From the animal Order Odonata, damselflies (Zygoptera) and dragonflies (Anisoptera) are esteemed hunters of fellow insects in both their larval (naiad) and adult stages. Creatures of fresh water from their beginnings as an egg, they grow by feeding on small aquatic organisms until they’ve developed some truly amazing mouthparts. With speed and precision, a hinged clamp (labium) bolts forward from below the head and grasps swimming prey before it can react. Though both Odonoata share the clamp, there are differences between damselfly and dragonfly naiads that carry over to their adult forms. Damselflies are long and narrow-bodied, whereas dragonflies are shorter and stouter-bodied. Damselfly naiads also have a distinctive cluster of three gills at the end of their abdomen. The stouter body of dragonfly naiads allows them to have internal gills positioned at the end of the abdomen, and they have the ability to quickly contract muscles surrounding them to expel water in a form of “jet propulsion” to aid in escaping danger. The majority of their life takes place underwater where they undergo several molting stages before a final molt forces them out of water and clinging onto a plant above the surface. Once free of the last molting stage, each must let the outer skeleton dry and harden before taking that first flight.

The wing arrangement between a damselfly and dragonfly is distinctive in that damselflies have equally sized wing pairs and hold them folded at an angle above their abdomen at rest. Dragonflies have unequally sized wing pairs, and while resting hold their wings perpendicular to their body. This distinction also makes for vastly difference flight patterns. Damselflies tend to flit along at a slow pace compared to dragonflies and their mastery of speed. To be able to see the prey that gives them sustenance requires precise and wide eyes; facing a dragonfly up close, you can certainly see how true it is based on the surface area those eyes cover on their head. Often it is dragonflies who have the more massive eyes, as most species have little to no space separating them. Damselflies on the other hand are spaced further apart and considerably smaller in size.

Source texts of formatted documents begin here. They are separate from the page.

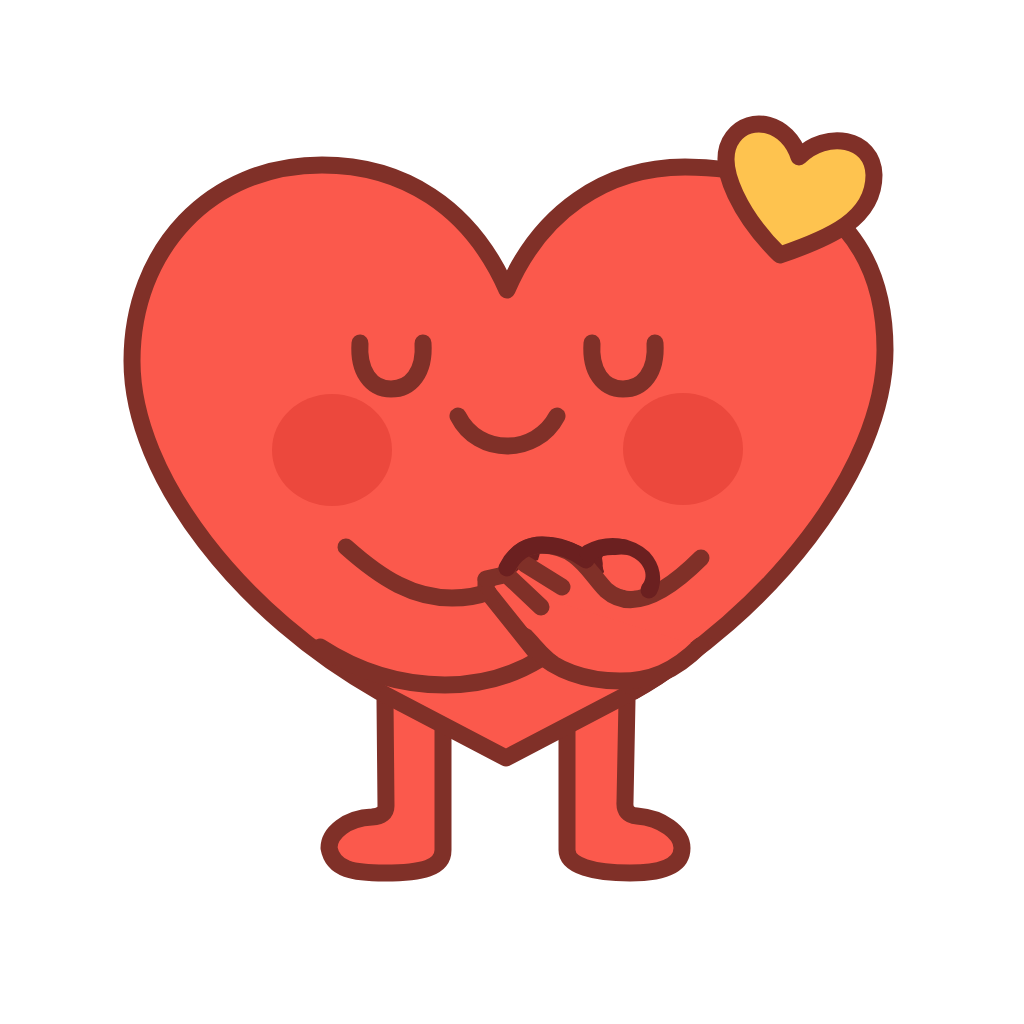
<!DOCTYPE html>
<html lang="en">
<head>
<meta charset="utf-8">
<title>Heart hugging itself</title>
<style>
:root{--paper:#fff;--red:#fb594c;--blush:#ec483d;--line:#803028;--line-deep:#6b2020;--gold:#fec34f}
html,body{margin:0;background:var(--paper);overflow:hidden}
svg{display:block;width:1024px;height:1024px}
.outline{stroke:var(--line);stroke-width:17;stroke-linecap:round;stroke-linejoin:round;fill:none}
.body{fill:var(--red)}
.badge{fill:var(--gold)}
.blush{fill:var(--blush)}
.ink{fill:var(--line)}
.deep{stroke:var(--line-deep)}
.shade{fill:var(--line-deep)}
</style>
</head>
<body>
<svg viewBox="0 0 1024 1024" role="img" aria-label="Smiling red heart with closed eyes hugging itself, with a small yellow heart">
  <g id="legs">
    <path class="outline body" d="M385 700L386 806Q386 816 372 817C347 818 329 833 329 848C333 870 354 873 385 873C422 873 443 868 443 850V725"/>
    <path class="outline body" d="M627 700L625 802Q624 815 637 816C662 818 682 833 682 848C682 867 660 873 630 873C594 873 567 866 567 850V725"/>
  </g>
  <path id="heart" class="outline body" d="M507 290C470 206 402 165 322 165C210 165 132 250 132 361C132 478 244 616 380 692L506 758L632 692C766 616 885 470 885 350C885 221 794 167 685 167C605 167 540 213 507 290Z"/>
  <g id="face">
    <ellipse class="blush" cx="332" cy="450" rx="60" ry="56"/>
    <ellipse class="blush" cx="683" cy="449" rx="60" ry="56"/>
    <g class="outline">
      <path id="eye" d="M360 343C358 371 371 389 391 389C411 389 425 372 423 343"/>
      <use href="#eye" x="232"/>
      <path d="M458 416C478 456 536 456 557 416"/>
    </g>
  </g>
  <g id="arms">
    <path class="ink" d="M296 628C324 650 355 667 398 677L384 686L376 699Q324 664 296 628Z"/>
    <path class="ink" d="M712 638C690 663 663 680 620 688L622 691L637 699Q690 670 712 638Z"/>
    <path class="outline" d="M320 647C360 673 402 685 445 685C484 685 514 675 540 659"/>
    <path class="outline body" stroke-linejoin="round" d="M486 580L486 590L534 650C560 674 590 681 620 681C650 681 674 672 700 646"/>
    <path class="outline" d="M346 547C383 580 414 598 452 598C468 598 478 596 488 592"/>
    <path class="shade" d="M484 573L500 569C508 550 523 537 542 537C560 537 574 543 584 548C598 540 614 537 628 540C614 548 604 552 602 558L604 572L598 580C586 564 570 552 556 551L540 553L538 560L522 566L516 572L506 580L494 586Z"/>
    <path class="outline" d="M486 579L504 575M507 575L541 607M525 564L562 587"/>
    <path class="outline" d="M506 572C516 549 530 545 542 545C578 546 588 571 606 590C630 611 663 596 701 558"/>
    <path class="outline deep" d="M507 568C516 550 530 545 542 545C560 545 574 551 586 560"/>
    <path class="outline deep" d="M588 553C609 542 630 546 643 558C652 568 654 580 649 590"/>
    <path class="body" d="M603 563C607 556 618 553 627 555C642 559 649 573 644 582C638 592 627 593 619 587C608 579 601 570 603 563Z"/>
    <path class="ink" d="M480 590L492 590C500 608 512 621 531 630C540 639 546 648 558 657L540 665L526 652Z"/>
  </g>
  <path id="badge-heart" class="outline badge" d="M799 157C788 122 750 114 733 137C711 166 746 222 780 255C830 238 874 219 874 175C873 137 826 130 799 157Z"/>
</svg>
</body>
</html>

Among the gardens at Heronswood we tend to see a number of regular sidekicks taking advantage of the various wooded openings and open areas to really stretch out and chase down mosquitoes, midges, and gnats. The most common dragonfly has been the cardinal meadowhawk (Sympetrum illotum), the hotrod bomber of the bunch, colored in bright red-orange almost everywhere: eyes, body, and even a hint in the wings. Near some of fountains and calmer shorelines of ponds you can see resting on sunny leaves the diminutive boreale bluet (Enallagma boreale) and Pacific forktail (Ischnura cervula), both bright blue damselflies. I often stir these up from an unseen rest walking through the potager and backyard of the garden house. Our largest residents, the darners (Aeshna sp., Rhionaeshna sp., and Anax junius), prefer the wide open field and parking lot, flashing shimmering greens and blues as they dart overhead. These are the most frequently rescued individuals trapped in our greenhouse, so I happily guide them to the appropriate exits when possible.

Well, that’s settled. For as much as I enjoy shower accolades upon these insects, I must get started in commissioning an artist to illustrate a fitting comic: Garden Man and his pal Dart.

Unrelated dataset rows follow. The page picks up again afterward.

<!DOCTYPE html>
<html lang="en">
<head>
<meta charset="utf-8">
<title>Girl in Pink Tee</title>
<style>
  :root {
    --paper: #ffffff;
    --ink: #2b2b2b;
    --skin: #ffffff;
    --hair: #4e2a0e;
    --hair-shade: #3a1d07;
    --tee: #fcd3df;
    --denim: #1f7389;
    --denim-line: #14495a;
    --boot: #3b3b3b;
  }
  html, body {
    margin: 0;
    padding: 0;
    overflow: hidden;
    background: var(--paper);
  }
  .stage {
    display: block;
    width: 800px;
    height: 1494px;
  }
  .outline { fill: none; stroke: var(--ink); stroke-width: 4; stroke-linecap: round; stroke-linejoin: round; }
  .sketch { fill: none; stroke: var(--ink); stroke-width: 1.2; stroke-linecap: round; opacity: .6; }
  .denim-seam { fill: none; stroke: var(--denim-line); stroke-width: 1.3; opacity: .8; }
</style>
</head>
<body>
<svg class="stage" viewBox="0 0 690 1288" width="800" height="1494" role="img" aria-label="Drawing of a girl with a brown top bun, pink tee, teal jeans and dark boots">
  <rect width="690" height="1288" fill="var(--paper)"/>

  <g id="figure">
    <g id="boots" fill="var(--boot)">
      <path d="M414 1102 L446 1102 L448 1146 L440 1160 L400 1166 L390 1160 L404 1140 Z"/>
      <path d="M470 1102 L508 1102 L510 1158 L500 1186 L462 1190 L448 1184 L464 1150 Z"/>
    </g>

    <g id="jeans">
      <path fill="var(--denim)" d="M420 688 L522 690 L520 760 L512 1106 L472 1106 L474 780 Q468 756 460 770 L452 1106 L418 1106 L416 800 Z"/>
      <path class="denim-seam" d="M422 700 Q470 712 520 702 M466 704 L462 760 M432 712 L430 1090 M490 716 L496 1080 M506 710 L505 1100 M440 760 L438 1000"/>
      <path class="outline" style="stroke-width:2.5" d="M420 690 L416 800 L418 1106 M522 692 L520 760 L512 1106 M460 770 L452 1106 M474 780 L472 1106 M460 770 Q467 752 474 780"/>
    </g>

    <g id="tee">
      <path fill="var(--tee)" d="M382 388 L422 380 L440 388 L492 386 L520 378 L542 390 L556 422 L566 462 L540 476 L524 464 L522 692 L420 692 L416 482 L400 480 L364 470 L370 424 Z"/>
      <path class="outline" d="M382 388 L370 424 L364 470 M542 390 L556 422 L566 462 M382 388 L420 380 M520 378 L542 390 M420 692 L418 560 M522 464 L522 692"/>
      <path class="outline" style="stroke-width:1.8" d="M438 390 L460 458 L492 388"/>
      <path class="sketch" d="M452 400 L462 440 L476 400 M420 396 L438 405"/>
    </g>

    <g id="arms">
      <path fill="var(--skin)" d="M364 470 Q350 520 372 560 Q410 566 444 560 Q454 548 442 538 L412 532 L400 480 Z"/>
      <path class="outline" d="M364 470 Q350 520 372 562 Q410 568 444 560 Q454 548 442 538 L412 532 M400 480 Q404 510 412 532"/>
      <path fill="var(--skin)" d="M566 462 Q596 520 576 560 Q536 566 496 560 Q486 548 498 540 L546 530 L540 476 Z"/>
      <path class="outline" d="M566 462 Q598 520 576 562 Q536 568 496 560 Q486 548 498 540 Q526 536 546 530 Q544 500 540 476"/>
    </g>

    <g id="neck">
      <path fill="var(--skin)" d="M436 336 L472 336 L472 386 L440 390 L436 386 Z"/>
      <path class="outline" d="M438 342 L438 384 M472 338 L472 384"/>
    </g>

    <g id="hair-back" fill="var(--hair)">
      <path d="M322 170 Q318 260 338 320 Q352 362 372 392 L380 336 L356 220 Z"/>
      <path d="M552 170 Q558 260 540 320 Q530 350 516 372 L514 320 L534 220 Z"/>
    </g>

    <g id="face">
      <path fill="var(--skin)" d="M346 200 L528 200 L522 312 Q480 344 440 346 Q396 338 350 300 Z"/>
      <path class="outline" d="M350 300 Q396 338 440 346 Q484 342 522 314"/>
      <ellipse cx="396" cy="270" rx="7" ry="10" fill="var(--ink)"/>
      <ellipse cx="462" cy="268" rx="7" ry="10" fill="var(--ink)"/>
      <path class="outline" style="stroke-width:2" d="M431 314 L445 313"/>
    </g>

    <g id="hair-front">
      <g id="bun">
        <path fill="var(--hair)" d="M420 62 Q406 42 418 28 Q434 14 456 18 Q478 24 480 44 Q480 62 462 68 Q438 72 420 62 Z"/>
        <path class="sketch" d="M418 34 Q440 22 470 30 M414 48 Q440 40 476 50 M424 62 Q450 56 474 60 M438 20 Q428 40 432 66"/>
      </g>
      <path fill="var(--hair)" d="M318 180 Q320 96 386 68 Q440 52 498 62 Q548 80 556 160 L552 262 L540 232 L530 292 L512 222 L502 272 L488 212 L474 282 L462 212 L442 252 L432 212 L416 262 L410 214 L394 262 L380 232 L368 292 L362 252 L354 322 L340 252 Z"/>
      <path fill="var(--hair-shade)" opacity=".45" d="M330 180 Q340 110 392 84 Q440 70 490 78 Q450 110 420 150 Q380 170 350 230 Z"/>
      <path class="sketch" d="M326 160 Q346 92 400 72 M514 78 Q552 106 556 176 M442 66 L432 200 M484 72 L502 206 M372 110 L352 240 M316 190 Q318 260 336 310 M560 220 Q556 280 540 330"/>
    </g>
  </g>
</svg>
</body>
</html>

Matt Jevnikar
Heronswood Horticulturist

Cardinal Meadowhawk


Photo source: bugguide.net

Boreale Bluet

Photo resource: idfg.idaho.gov

Pacific Forktail

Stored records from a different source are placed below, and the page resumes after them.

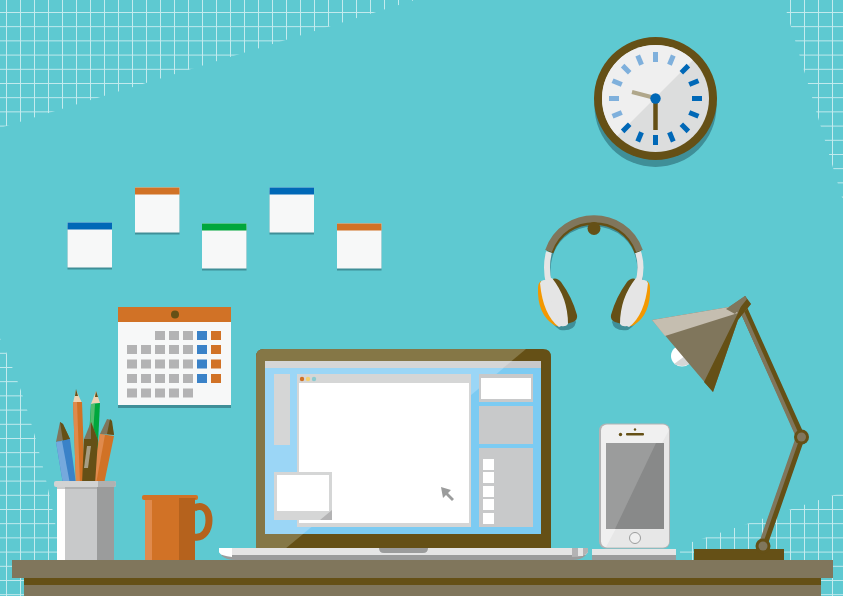
<!DOCTYPE html>
<html lang="en">
<head>
<meta charset="utf-8">
<title>Desk workspace</title>
<style>
:root {
  --wall: #5ec9d1; --shadow: #3f8f98; --grid: #c4ebee;
  --wood: #80765c; --wood-dark: #655016; --bronze: #857746;
  --orange: #d17226; --orange-light: #e08a4c; --orange-dark: #b5621d;
  --amber: #f39800; --blue: #0068b7; --blue-mid: #3a82c8; --blue-light: #7fb0dc;
  --green: #00a73c; --paper: #f7f8f8; --white: #fff;
  --grey-1: #e5e5e5; --grey-2: #d5d6d6; --grey-3: #c8c9ca; --grey-4: #b3b3b4; --grey-5: #9b9c9c; --grey-6: #888989;
  --screen: #7ccbf2; --screen-light: #9bd6f6;
}
html, body { margin: 0; overflow: hidden; }
body { width: 843px; height: 596px; background: var(--wall); }
svg { display: block; }
.shadow { fill: var(--shadow); }
.wood { fill: var(--wood); } .wood-dark { fill: var(--wood-dark); } .bronze { fill: var(--bronze); }
.orange { fill: var(--orange); } .orange-light { fill: var(--orange-light); } .orange-dark { fill: var(--orange-dark); }
.amber { fill: var(--amber); } .blue { fill: var(--blue); } .blue-mid { fill: var(--blue-mid); } .blue-light { fill: var(--blue-light); }
.green { fill: var(--green); } .paper { fill: var(--paper); } .white { fill: var(--white); }
.g1 { fill: var(--grey-1); } .g2 { fill: var(--grey-2); } .g3 { fill: var(--grey-3); }
.g4 { fill: var(--grey-4); } .g5 { fill: var(--grey-5); } .g6 { fill: var(--grey-6); }
.line { fill: none; }
</style>
</head>
<body>
<svg width="843" height="596" viewBox="0 0 843 596" role="img" aria-label="Desk with a laptop, phone, lamp, mug, pencils, calendar, clock and headphones">
  <defs>
    <pattern id="grid" x="6" y="12" width="14" height="14.2" patternUnits="userSpaceOnUse">
      <path d="M0.5 0V14.2M0 .5H14" fill="none" stroke="var(--grid)" stroke-width="1"/>
    </pattern>
    <clipPath id="clock-face"><circle cx="655.5" cy="98.5" r="53.5"/></clipPath>
    <clipPath id="laptop-lid"><path d="M256 548V357q0-8 8-8H543q8 0 8 8V548Z"/></clipPath>
    <clipPath id="laptop-screen"><rect x="265" y="361" width="276" height="173"/></clipPath>
    <g id="note">
      <rect class="shadow" y="3" width="44.5" height="44"/>
      <rect class="paper" width="44.5" height="45"/>
      <rect width="44.5" height="7"/>
    </g>
    <rect id="tick" x="653" y="52" width="5" height="10"/>
    <rect id="day" width="10" height="9"/>
    <g id="week">
      <use href="#day"/><use href="#day" x="14"/><use href="#day" x="28"/><use href="#day" x="42"/><use href="#day" x="56"/>
    </g>
    <g id="ear-cup">
      <path class="shadow" d="M541 292q1 26 19 38q14 2 16-8l-12-24Z"/>
      <path class="amber" d="M538 288q-1 26 16 37q6 3 8-1L541 281q-3 2-3 7Z"/>
      <path class="g1" d="M540 283q1-3 11-4l14 42q-1 4-6 6q-16-12-19-44Z"/>
      <path class="wood-dark" d="M552 279q5-2 9 3q11 15 16 33q1 5-4 7l-10 3q-8-24-16-41Z"/>
      <path class="g1" d="M541 281l11-3q16 20 16 46q-2 3-7 2Q552 300 541 281Z"/>
    </g>
    <rect id="list-item" class="white" x="483" width="11" height="11"/>
  </defs>

  <rect width="843" height="596" fill="var(--wall)"/>

  <g id="wall-grid" fill="url(#grid)">
    <path d="M0 0H415L0 128Z"/>
    <path d="M783 0H843V201Z"/>
    <path d="M0 338Q38 420 62 560V596H0Z"/>
    <path d="M843 492V596H680V546Z"/>
  </g>

  <g id="wall-clock">
    <circle class="shadow" cx="655.5" cy="106" r="61"/>
    <circle class="wood-dark" cx="655.5" cy="98.5" r="61.5"/>
    <g clip-path="url(#clock-face)">
      <rect class="g2" x="600" y="43" width="112" height="112" style="fill:#dcdddd"/>
      <path d="M600 43H710L600 153Z" fill="#efefef"/>
    </g>
    <g class="blue">
      <use href="#tick" transform="rotate(45 655.5 98.5)"/>
      <use href="#tick" transform="rotate(67.5 655.5 98.5)"/>
      <use href="#tick" transform="rotate(90 655.5 98.5)"/>
      <use href="#tick" transform="rotate(112.5 655.5 98.5)"/>
      <use href="#tick" transform="rotate(135 655.5 98.5)"/>
      <use href="#tick" transform="rotate(157.5 655.5 98.5)"/>
      <use href="#tick" transform="rotate(180 655.5 98.5)"/>
      <use href="#tick" transform="rotate(202.5 655.5 98.5)"/>
      <use href="#tick" transform="rotate(225 655.5 98.5)"/>
    </g>
    <g class="blue-light">
      <use href="#tick"/>
      <use href="#tick" transform="rotate(22.5 655.5 98.5)"/>
      <use href="#tick" transform="rotate(247.5 655.5 98.5)"/>
      <use href="#tick" transform="rotate(270 655.5 98.5)"/>
      <use href="#tick" transform="rotate(292.5 655.5 98.5)"/>
      <use href="#tick" transform="rotate(315 655.5 98.5)"/>
      <use href="#tick" transform="rotate(337.5 655.5 98.5)"/>
    </g>
    <path d="M632 92L655 98" stroke="#b0a78b" stroke-width="4"/>
    <path d="M655.5 98V130" stroke="var(--wood-dark)" stroke-width="4.5"/>
    <circle class="blue" cx="655.5" cy="98.5" r="5.2"/>
  </g>

  <g id="sticky-notes">
    <use href="#note" x="67.5" y="222.500" class="blue"/>
    <use href="#note" x="135" y="187.500" class="orange"/>
    <use href="#note" x="202" y="223.500" class="green"/>
    <use href="#note" x="269.500" y="187.500" class="blue"/>
    <use href="#note" x="337" y="223.500" class="orange"/>
  </g>

  <g id="calendar">
    <rect class="shadow" x="118" y="312" width="113" height="96"/>
    <rect class="paper" x="118" y="307" width="113" height="98"/>
    <rect class="orange" x="118" y="307" width="113" height="15"/>
    <circle class="wood-dark" cx="175" cy="314.500" r="4"/>
    <g class="g4">
      <use href="#day" x="155" y="331"/><use href="#day" x="169" y="331"/><use href="#day" x="183" y="331"/>
      <use href="#week" x="127" y="345"/>
      <use href="#week" x="127" y="359.500"/>
      <use href="#week" x="127" y="374"/>
      <use href="#week" x="127" y="388.500"/>
    </g>
    <g class="blue-mid">
      <use href="#day" x="197" y="331"/><use href="#day" x="197" y="345"/><use href="#day" x="197" y="359.500"/><use href="#day" x="197" y="374"/>
    </g>
    <g class="orange">
      <use href="#day" x="211" y="331"/><use href="#day" x="211" y="345"/><use href="#day" x="211" y="359.500"/><use href="#day" x="211" y="374"/>
    </g>
  </g>

  <g id="headphones">
    <path class="line" d="M548 286V268C548 204 640 204 640 268V286" stroke="var(--shadow)" stroke-width="5" transform="translate(0 4)"/>
    <path class="line" d="M549 284Q545 267 549 252M638 284Q643 267 638 252" stroke="var(--grey-1)" stroke-width="6"/>
    <path class="line" d="M550 252C565 211 623 211 638 252" stroke="var(--wood-dark)" stroke-width="7"/>
    <path class="line" d="M548.500 251C563 208 625 208 639.500 251" stroke="var(--wood)" stroke-width="7"/>
    <circle class="wood-dark" cx="594" cy="228.500" r="6.5"/>
    <use href="#ear-cup"/>
    <use href="#ear-cup" transform="translate(1188 0) scale(-1 1)"/>
  </g>

  <g id="pencil-cup">
    <g id="blue-pen">
      <path class="wood" d="M60 422L63 424L70 439L56 442Z"/>
      <path class="wood-dark" d="M60 422L63 424L70 439L63 441Z"/>
      <path class="blue-mid" d="M56 442L70 439L76 484H63Z"/>
      <path d="M56 442L62 441L70 484H63Z" fill="#75a9dd"/>
    </g>
    <g id="orange-pencil">
      <path fill="#efd3b2" d="M76 390L82 403H73Z"/>
      <path class="wood-dark" d="M76 389L78 396H75Z"/>
      <path class="orange" d="M73 402H82L85 484H76Z"/>
      <path class="orange-light" d="M73 402H77L80 484H76Z"/>
    </g>
    <g id="green-pencil">
      <path fill="#efd3b2" d="M96 391L100 403L91 404Z"/>
      <path class="wood-dark" d="M96 391L98 397H95Z"/>
      <path class="green" d="M91 404L100 403L96 484H86Z"/>
      <path d="M91 404H95L92 450H89Z" fill="#56bd70"/>
    </g>
    <g id="orange-pen">
      <path class="wood" d="M107 419L111 420L114 435L100 434Z"/>
      <path class="wood-dark" d="M110 419L112 421L114 435L107 434Z"/>
      <path class="orange" d="M100 434L114 436L104 484H91Z"/>
      <path class="orange-light" d="M100 434L105 435L96 484H91Z"/>
    </g>
    <g id="brown-pen">
      <path class="wood" d="M91 422L98 440L84 439Z"/>
      <path class="wood-dark" d="M91 422L98 440L95 484H82L84 439H91Z"/>
      <path d="M87 446H91L88 468H84Z" fill="#a69d83"/>
    </g>
    <rect class="white" x="57" y="486" width="9" height="75"/>
    <rect class="g3" x="65" y="486" width="33" height="75"/>
    <rect class="g5" x="97" y="486" width="17" height="75"/>
    <rect class="g5" x="57" y="486" width="57" height="3" opacity=".5"/>
    <rect x="54" y="481" width="62" height="6" rx="2" fill="#d2d3d3"/>
    <path d="M98 481H114q2 0 2 3t-2 3H98Z" fill="#b0b1b1"/>
  </g>

  <g id="mug">
    <path class="line" d="M194 508C214 498 214 541 194 537" stroke="var(--orange-dark)" stroke-width="7"/>
    <rect class="orange" x="145" y="498" width="50" height="63"/>
    <rect class="orange-light" x="145" y="498" width="7" height="63"/>
    <rect class="orange-dark" x="179" y="498" width="16" height="63"/>
    <rect class="orange" x="142" y="495" width="56" height="5" rx="2"/>
    <path class="orange-dark" d="M179 498H196l-2 3H179Z"/>
  </g>

  <g id="laptop">
    <g clip-path="url(#laptop-lid)">
      <rect class="wood-dark" x="256" y="349" width="295" height="200"/>
      <path class="bronze" d="M256 349H526L285 549H256Z"/>
    </g>
    <g id="desktop" clip-path="url(#laptop-screen)">
      <rect x="265" y="361" width="276" height="173" fill="var(--screen)"/>
      <path d="M265 361H512L303 534H265Z" fill="var(--screen-light)"/>
      <rect class="g3" x="265" y="361" width="276" height="7"/>
      <path class="g2" d="M265 361H512L503 368H265Z"/>
      <rect class="g2" x="274" y="374" width="16" height="71"/>
      <g id="main-window">
        <rect class="g2" x="297" y="374" width="174" height="153"/>
        <rect class="white" x="299" y="383" width="170" height="140"/>
        <circle class="orange" cx="302" cy="379" r="2.2"/>
        <circle cx="308" cy="379" r="2.2" fill="#f5d070"/>
        <circle cx="314" cy="379" r="2.2" fill="#8ccbd0"/>
      </g>
      <g id="small-window">
        <rect class="g2" x="274" y="472" width="58" height="48"/>
        <path class="g4" d="M320 520L332 510V520Z"/>
        <rect class="white" x="277" y="475" width="52" height="36"/>
      </g>
      <g id="side-panels" class="g3">
        <rect x="479" y="374" width="54" height="28"/>
        <rect class="white" x="481" y="378" width="50" height="21"/>
        <rect x="479" y="406" width="54" height="38"/>
        <rect x="479" y="448" width="54" height="79"/>
        <use href="#list-item" y="459"/><use href="#list-item" y="472"/><use href="#list-item" y="486"/><use href="#list-item" y="499"/><use href="#list-item" y="513"/>
      </g>
      <path id="pointer" class="g5" d="M441 487L451 490L448 493L454 499L452 501L446 495L443 498Z"/>
    </g>
    <path class="g1" d="M219 548H588V552Q586 557 574 558H232Q221 557 219 552Z"/>
    <path class="g5" d="M221 555H586Q582 560 572 560H236Q225 560 221 555Z"/>
    <path class="white" d="M219 548H232V557Q221 556 219 552Z"/>
    <path class="g4" d="M572 548H588V552Q586 557 572 557Z"/>
    <path class="g1" d="M578 548H583V556H578Z"/>
    <path class="g5" d="M379 548H428q0 5-5 5H384q-5 0-5-5Z"/>
  </g>

  <g id="phone">
    <rect class="g1" x="592" y="549" width="84" height="7"/>
    <rect class="g5" x="592" y="555" width="84" height="5"/>
    <rect class="g4" x="599" y="423.500" width="71" height="125" rx="7"/>
    <rect x="601" y="424.500" width="68" height="123" rx="6" fill="#f0f0f0"/>
    <path class="g1" d="M669 430V541q0 6-6 6H606Z" opacity=".75"/>
    <rect class="g6" x="606" y="443" width="58" height="86"/>
    <path class="g5" d="M606 443H656L615 529H606Z"/>
    <circle class="wood-dark" cx="635" cy="429.500" r="1.2"/>
    <circle class="wood-dark" cx="620.500" cy="434.500" r="1.7"/>
    <rect class="wood-dark" x="626" y="433" width="18" height="2.500" rx="1"/>
    <circle cx="635" cy="538" r="5.500" fill="#f0f0f0" stroke="var(--grey-5)"/>
  </g>

  <g id="desk-lamp">
    <path class="line" d="M743 308L801 437L763 546" stroke="var(--wood-dark)" stroke-width="8"/>
    <path class="line" d="M741 309L798 437L760 546" stroke="var(--wood)" stroke-width="4"/>
    <circle class="wood-dark" cx="801.500" cy="437" r="7.500"/>
    <circle class="wood" cx="801.500" cy="437" r="4.500"/>
    <ellipse class="white" cx="682" cy="356" rx="11" ry="10.500"/>
    <path class="g2" d="M674 364L689 353L692 362Q684 369 674 364Z"/>
    <path class="wood" d="M652 320L729 307L745 296L751 304L738 320L713 392Z"/>
    <path d="M652 320L729 307L738 313L665 336Z" fill="#c5beb0"/>
    <path class="wood-dark" d="M738 313L745 296L751 304L738 320L713 392L704 382Z"/>
    <path class="wood" d="M726 309L745 296L747 299L735 314Z"/>
    <rect class="wood-dark" x="694" y="549" width="90" height="12"/>
    <circle class="wood-dark" cx="763" cy="546" r="7.500"/>
    <circle class="wood" cx="763" cy="546" r="4.500"/>
  </g>

  <g id="desk">
    <rect class="wood" x="12" y="560" width="821" height="18"/>
    <rect class="wood-dark" x="24" y="578" width="797" height="7"/>
    <rect class="wood" x="24" y="585" width="797" height="11"/>
  </g>
</svg>
</body>
</html>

Photo resource: sonic.net

Pacific Forktail

Photo resource: sonic.net